Instead of taking the waters, I have engaged in a writing cure. Every morning after breakfast, I make my way to the office pavilion in the garden, and settle down in my study. I have been very lucky: I had completed most of my archival research by early March, and ordered many books from Berlin’s various libraries in advance, they appeared on my desk miraculously after my arrival. As these libraries closed, none can be recalled. My lectures and trips were cancelled, and I received the gift of time. In the past weeks, I have begun to reassess the frantic pace of my life, and have gained a renewed ability to focus and concentrate. I have learned about a new German word that has entered philosophical discourse of late, Entschleunigung. I have realized anew how fulfilling I find my work. And as time has begun to stretch out, my productivity has actually increased.

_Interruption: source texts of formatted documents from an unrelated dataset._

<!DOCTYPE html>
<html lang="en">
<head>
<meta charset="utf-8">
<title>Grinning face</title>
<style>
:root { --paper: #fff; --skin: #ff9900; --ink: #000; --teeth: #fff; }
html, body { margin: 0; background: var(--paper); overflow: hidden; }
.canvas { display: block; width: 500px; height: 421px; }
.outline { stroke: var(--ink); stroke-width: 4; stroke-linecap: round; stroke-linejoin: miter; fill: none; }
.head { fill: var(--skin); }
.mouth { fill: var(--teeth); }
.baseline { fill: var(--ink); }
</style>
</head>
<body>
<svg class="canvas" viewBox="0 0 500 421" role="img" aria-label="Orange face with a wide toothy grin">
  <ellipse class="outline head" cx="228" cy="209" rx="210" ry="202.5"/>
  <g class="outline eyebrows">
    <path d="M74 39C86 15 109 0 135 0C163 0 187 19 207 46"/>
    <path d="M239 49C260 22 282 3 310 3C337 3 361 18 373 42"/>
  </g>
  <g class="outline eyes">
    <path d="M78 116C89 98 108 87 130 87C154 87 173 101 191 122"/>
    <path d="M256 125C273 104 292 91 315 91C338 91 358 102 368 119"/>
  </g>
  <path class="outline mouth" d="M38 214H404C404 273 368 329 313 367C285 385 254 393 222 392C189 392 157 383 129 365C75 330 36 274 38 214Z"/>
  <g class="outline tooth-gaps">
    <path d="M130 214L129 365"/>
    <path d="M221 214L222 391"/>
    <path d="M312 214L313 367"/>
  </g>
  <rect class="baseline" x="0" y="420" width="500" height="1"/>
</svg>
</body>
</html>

These are lessons learned about my way of working that I will have to hold onto in future. But at the Academy, not all has been about work. The fellows and partners who remain at the Villa Arnhold have deeply bonded with each other, creating opportunities to meet in a time of restricted conditions. We have grown very close to many of the Academy’s staff members who have gone far beyond their call of duty to make everything here work for us. Perhaps we did not experience Berlin’s cultural and social life as previous fellows did, but our time here has been extraordinary and I suspect that we will all value it for the rest of our lives.